Despite the narrative of family relationships, motherly protection, and sibling attachment, the collection is highly wearable, consisting of a blend of sporty athleisure and tailored pieces in roomy silhouettes, combining classic pinstripes, plaid, and khaki with less traditional menswear offerings in pale pink and florals. One of the most striking looks was a textured velvet denim in deep rust and ochre with the blue denim backing showing through as if it was the texture of an old concrete wall, or rust worn sheet metal. It appeared throughout the collection as trousers, jackets of various shapes, and most dramatically as a pullover with a double shoulder detail and sleeves continuing into gloves. Even without the context, it still conveys a feeling of age and wear and feels both architecturally brutalistic and organic. It’s an unusual combination against the powder pink, blue steel, and soft watercolor lotuses in the rest of the collection. However, that’s just another of Wang’s trademarks – reworking masculine themes and forms with a feminine approach and finding that sweet spot to make her clothes wearable by both men and women. Wang also designed her first womenswear capsule this fall and zeroed in on Chuck Taylor’s roots as a basketball shoe, which meant striped track-suit separates and high-tops in a salmon-pink hue embroidered with the words Girl Power.
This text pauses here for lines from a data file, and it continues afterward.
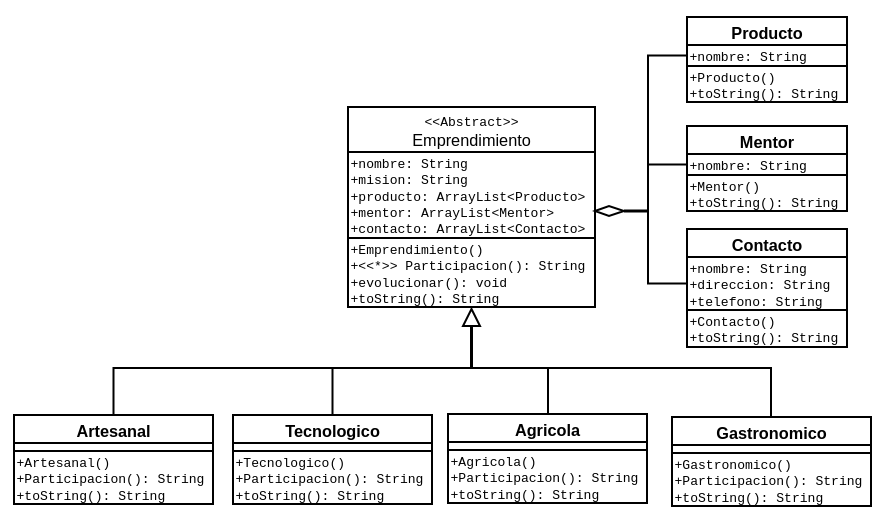
<!DOCTYPE html>
<html lang="es">
<head>
<meta charset="utf-8">
<title>Diagrama de clases: Emprendimiento</title>
<style>
:root {
  --paper: #ffffff;
  --ink: #000000;
  --sans: "Liberation Sans", Arial, sans-serif;
  --mono: "Liberation Mono", "Courier New", monospace;
}
* { box-sizing: border-box; margin: 0; padding: 0; }
html, body { width: 884px; height: 524px; overflow: hidden; background: var(--paper); }
.diagram { position: relative; width: 884px; height: 524px; color: var(--ink); }
.connectors { position: absolute; inset: 0; fill: none; stroke: var(--ink); stroke-width: 2; }
.connectors .head { fill: var(--paper); }
.connectors .trunk { stroke-width: 3; }

.class {
  position: absolute;
  display: grid;
  border: 2px solid var(--ink);
  background: var(--paper);
}
.class > header { padding-top: 4px; display: flex; align-items: center; justify-content: center; }
.class > header, .attributes { border-bottom: 2px solid var(--ink); }
h2 { font: bold 16.3px/19px var(--sans); }
ul { list-style: none; padding: 4px 0 0 1.5px; font: 13.05px/16.3px var(--mono); white-space: nowrap; }

.part { left: 686px; width: 162px; grid-template-rows: 28px 21px 34px; }
.part .methods { padding-top: 3.5px; }
.producto { top: 16px; }
.mentor { top: 125px; }
.contacto { top: 228px; grid-template-rows: 28px 53px 35px; }

.abstract { left: 347px; top: 106px; width: 249px; grid-template-rows: 45px 86px 67px; }
.abstract > header { flex-direction: column; justify-content: flex-start; padding-top: 6.5px; }
.abstract h2 { font-weight: normal; }
.stereotype { font: 13.05px/16px var(--mono); }

.subclass { width: 201px; grid-template-rows: 28px 8px 51px; }
.subclass .attributes { padding: 0; }
.artesanal { left: 13px; top: 414px; }
.tecnologico { left: 232px; top: 414px; }
.agricola { left: 447px; top: 413px; }
.gastronomico { left: 671px; top: 416px; }
</style>
</head>
<body>
<main class="diagram">
  <svg class="connectors" width="884" height="524" viewBox="0 0 884 524" aria-hidden="true">
    <g class="composition">
      <path d="M687 55.5H648V283.5H687M648 164.5H687"/>
      <path class="trunk" d="M624 211H649"/>
    </g>
    <g class="inheritance">
      <path d="M113.5 416V368H771V418M332.5 368V416M548 368V415"/>
      <path class="trunk" d="M471.5 326V369"/>
    </g>
  </svg>

  <article class="class abstract">
    <header><p class="stereotype">&lt;&lt;Abstract&gt;&gt;</p><h2>Emprendimiento</h2></header>
    <ul class="attributes">
      <li>+nombre: String</li>
      <li>+mision: String</li>
      <li>+producto: ArrayList&lt;Producto&gt;</li>
      <li>+mentor: ArrayList&lt;Mentor&gt;</li>
      <li>+contacto: ArrayList&lt;Contacto&gt;</li>
    </ul>
    <ul class="methods">
      <li>+Emprendimiento()</li>
      <li>+&lt;&lt;*&gt;&gt; Participacion(): String</li>
      <li>+evolucionar(): void</li>
      <li>+toString(): String</li>
    </ul>
  </article>

  <article class="class part producto">
    <header><h2>Producto</h2></header>
    <ul class="attributes"><li>+nombre: String</li></ul>
    <ul class="methods"><li>+Producto()</li><li>+toString(): String</li></ul>
  </article>

  <article class="class part mentor">
    <header><h2>Mentor</h2></header>
    <ul class="attributes"><li>+nombre: String</li></ul>
    <ul class="methods"><li>+Mentor()</li><li>+toString(): String</li></ul>
  </article>

  <article class="class part contacto">
    <header><h2>Contacto</h2></header>
    <ul class="attributes">
      <li>+nombre: String</li>
      <li>+direccion: String</li>
      <li>+telefono: String</li>
    </ul>
    <ul class="methods"><li>+Contacto()</li><li>+toString(): String</li></ul>
  </article>

  <article class="class subclass artesanal">
    <header><h2>Artesanal</h2></header>
    <div class="attributes"></div>
    <ul class="methods"><li>+Artesanal()</li><li>+Participacion(): String</li><li>+toString(): String</li></ul>
  </article>

  <article class="class subclass tecnologico">
    <header><h2>Tecnologico</h2></header>
    <div class="attributes"></div>
    <ul class="methods"><li>+Tecnologico()</li><li>+Participacion(): String</li><li>+toString(): String</li></ul>
  </article>

  <article class="class subclass agricola">
    <header><h2>Agricola</h2></header>
    <div class="attributes"></div>
    <ul class="methods"><li>+Agricola()</li><li>+Participacion(): String</li><li>+toString(): String</li></ul>
  </article>

  <article class="class subclass gastronomico">
    <header><h2>Gastronomico</h2></header>
    <div class="attributes"></div>
    <ul class="methods"><li>+Gastronomico()</li><li>+Participacion(): String</li><li>+toString(): String</li></ul>
  </article>

  <svg class="connectors" width="884" height="524" viewBox="0 0 884 524" aria-hidden="true">
    <polygon class="head" points="595,211 609,206 624,211 609,216"/>
    <polygon class="head" points="471.5,309 480,326 463,326"/>
  </svg>
</main>
</body>
</html>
Wang has made a name for herself since graduating from London’s Royal College of Art and launching her name sake label. In this collection she challenged herself to go beyond streetwear, though even her tailored pieces have some sporty, athletic details such as elastic waistbands and utility pockets. One interesting new silhouette is the transformer shoulder that appeared on windbreakers, puffer jackets, and a beautiful pink wool coat with petal-like armor on the shoulders. Wang also ventured into leather this season, and one look that really stood out was a vibrant blue leather jacket and trouser ensemble that glistened just like the surface of a pool. Wang’s work has an elaborate emotional context that comes through in the subtleties of color, and materials, rather than through metaphor, images, or spelled out in words. If you dig back far enough into her Twitter feed, Wang states “I believe that every single stitching, details, fabric, has emotions, making with full of loves, a garment not only just a cloth, it should mean something…” Though Wang’s work does not always fully convey the inspiration she cites, they still speak for themselves, allowing the wearer to bring their own emotion into the story, which is equally as important.